Monday, May 4, 2015

Facebook Church

Here's a confession to begin with.  I am not a huge user of Facebook.  When I was a pastor of a large church in Colorado, I didn't use Facebook because as a person in a very public "call", I wanted to preserve some sense of privacy in my personal life.  Now that I am in a New Church Development, to be honest, I just don't have the time.  But Mission Street has made a concerted effort to have a decided presence on Facebook.  Each week we have a team of people who regularly post videos, quotes, comments, pictures, sayings, thoughts, and queries on Facebook.  And what we have discovered is a whole new avenue and form of ministry that could be called:

Facebook Church

It is incredible how many people interface with Mission Street Church through Facebook.  Chances are you are reading this blogpost through a link on Facebook.  Last week we had over 700 viewers log-on to videos of messages that we produce in house and that are posted on Facebook.  The viewers who watched hailed from Denmark, Norway, Russia, Portugal, and China.  In one of the most exciting Facebook interactions in our church, one of our regular attendees became a Christ follower this past week, and rather than stand up in church to declare their faith (as has been done for centuries), they simply posted their newly discovered relationship with Christ on Facebook.

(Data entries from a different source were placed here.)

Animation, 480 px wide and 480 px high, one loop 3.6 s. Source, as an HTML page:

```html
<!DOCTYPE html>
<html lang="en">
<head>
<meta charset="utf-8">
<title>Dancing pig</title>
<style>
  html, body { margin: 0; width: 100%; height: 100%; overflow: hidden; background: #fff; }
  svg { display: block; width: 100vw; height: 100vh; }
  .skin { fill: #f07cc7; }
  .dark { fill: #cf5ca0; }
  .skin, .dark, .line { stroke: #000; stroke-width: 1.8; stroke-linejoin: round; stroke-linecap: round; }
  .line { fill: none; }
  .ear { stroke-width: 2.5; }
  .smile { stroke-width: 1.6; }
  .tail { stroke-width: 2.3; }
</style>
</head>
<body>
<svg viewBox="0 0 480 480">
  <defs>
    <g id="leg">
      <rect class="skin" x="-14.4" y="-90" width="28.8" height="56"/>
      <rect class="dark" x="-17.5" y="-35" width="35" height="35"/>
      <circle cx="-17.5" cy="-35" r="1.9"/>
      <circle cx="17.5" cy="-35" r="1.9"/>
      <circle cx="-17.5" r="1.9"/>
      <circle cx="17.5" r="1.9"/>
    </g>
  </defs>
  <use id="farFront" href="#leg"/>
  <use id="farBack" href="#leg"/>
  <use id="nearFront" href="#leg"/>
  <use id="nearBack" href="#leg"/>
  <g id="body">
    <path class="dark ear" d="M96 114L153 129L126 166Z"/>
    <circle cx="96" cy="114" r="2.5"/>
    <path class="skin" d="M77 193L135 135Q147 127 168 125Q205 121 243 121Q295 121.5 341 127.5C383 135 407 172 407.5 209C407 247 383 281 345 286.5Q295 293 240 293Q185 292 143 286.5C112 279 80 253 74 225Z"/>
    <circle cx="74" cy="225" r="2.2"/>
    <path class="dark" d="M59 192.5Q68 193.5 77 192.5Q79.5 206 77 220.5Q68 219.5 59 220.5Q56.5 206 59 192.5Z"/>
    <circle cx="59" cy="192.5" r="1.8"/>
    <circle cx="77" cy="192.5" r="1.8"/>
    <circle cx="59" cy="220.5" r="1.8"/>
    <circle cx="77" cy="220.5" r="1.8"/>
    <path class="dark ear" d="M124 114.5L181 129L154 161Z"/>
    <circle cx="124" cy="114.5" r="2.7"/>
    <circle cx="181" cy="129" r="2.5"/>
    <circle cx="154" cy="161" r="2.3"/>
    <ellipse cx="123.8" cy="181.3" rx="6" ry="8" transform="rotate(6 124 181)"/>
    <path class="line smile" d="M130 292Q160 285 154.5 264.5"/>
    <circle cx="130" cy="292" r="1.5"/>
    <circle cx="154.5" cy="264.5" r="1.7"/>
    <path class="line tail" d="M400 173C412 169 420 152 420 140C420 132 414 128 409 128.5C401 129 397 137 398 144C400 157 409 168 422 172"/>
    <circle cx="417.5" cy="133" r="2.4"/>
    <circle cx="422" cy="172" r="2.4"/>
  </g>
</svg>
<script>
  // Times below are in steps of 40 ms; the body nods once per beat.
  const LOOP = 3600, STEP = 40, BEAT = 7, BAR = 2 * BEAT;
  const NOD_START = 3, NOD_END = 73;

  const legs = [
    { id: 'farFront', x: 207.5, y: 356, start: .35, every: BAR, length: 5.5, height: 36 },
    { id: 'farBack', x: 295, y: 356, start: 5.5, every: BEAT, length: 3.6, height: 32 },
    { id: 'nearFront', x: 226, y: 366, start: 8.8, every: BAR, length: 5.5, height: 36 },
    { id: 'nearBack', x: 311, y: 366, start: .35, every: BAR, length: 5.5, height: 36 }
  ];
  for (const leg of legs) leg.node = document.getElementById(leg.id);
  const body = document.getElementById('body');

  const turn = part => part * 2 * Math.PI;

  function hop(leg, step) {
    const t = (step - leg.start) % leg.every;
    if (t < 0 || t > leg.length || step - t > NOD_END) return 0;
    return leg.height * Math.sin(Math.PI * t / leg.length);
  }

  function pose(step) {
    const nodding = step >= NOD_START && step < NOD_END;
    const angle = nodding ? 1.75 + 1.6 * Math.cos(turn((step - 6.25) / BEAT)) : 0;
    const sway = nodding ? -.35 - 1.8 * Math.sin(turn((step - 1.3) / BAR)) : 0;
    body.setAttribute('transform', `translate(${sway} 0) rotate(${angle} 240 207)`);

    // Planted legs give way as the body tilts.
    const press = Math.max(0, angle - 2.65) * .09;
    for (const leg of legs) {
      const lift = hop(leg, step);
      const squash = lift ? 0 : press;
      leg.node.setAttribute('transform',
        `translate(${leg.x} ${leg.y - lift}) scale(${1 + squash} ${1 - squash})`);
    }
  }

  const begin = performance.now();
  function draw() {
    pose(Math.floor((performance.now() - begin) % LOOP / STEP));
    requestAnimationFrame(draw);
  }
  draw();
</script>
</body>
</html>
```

Many books have actually been written about this recent trend in church life.  Jesse Rice has recently written a book called, "The Church of Facebook: How the Hyperconnected Are Redefining Community."

In case you aren't aware of the latest major conversation that is taking place in church circles (kudos to you if you aren't), according to some experts, there are two kinds of churches in the world: there are "Attractional Churches" and there are "Missional Churches".  Attractional Churches are those that seek to attract people to their church.  Attraction churches often feature the church building itself, the programming, the messages offered, the music program, the staff, or the general church ambiance as a way to lure people to a church.  On the other hand, there are "Missional Churches".  Missional churches seek to send people out.  They attempt to see a community as a mission field, rather than a future pool of attendees.  Missional churches are more diffuse, less easy to enumerate or define.  The weight and preference in recent years seems to have fallen upon the Missional church movement.

Mission Street seeks to be both Missional and Attractional.  We have many Missional elements: we meet in a movie theater on Sunday, we have Bible studies in restaurants, our office is in a public communal business space, our counseling appointments are often in coffee shops, and the list goes on.  On the other hand we have many Attractional dynamics: We send out postcards for big worship services, we have radio ads which invite future attendees to the theater, and we have fabulous music and worship ministry each weekend that we know for a fact people are drawn to.

But here's my question, what is Facebook?  Is Facebook Attractional or Missional?

On the one hand there is certainly an Attractional element of Facebook.  The whole concept of Facebook is who is your "Friend", how many "Likes" do you have, who is "Trolling" your Facebook page.  On the other hand, there is an element of diffuseness about Facebook.  There is a degree of "sending out".  On Facebook you send out information about yourself for the world, not knowing who will really be impacted by that information or what they will do with it.  It could be that in future years, people will drop the whole label of Attractional or Missional altogether.  Future churches, who seek to be relevant, might just seek to be a:

Facebook Church

Let me know on Facebook, if you "Like" this blogpost?

All For Now,

No comments:

Post a Comment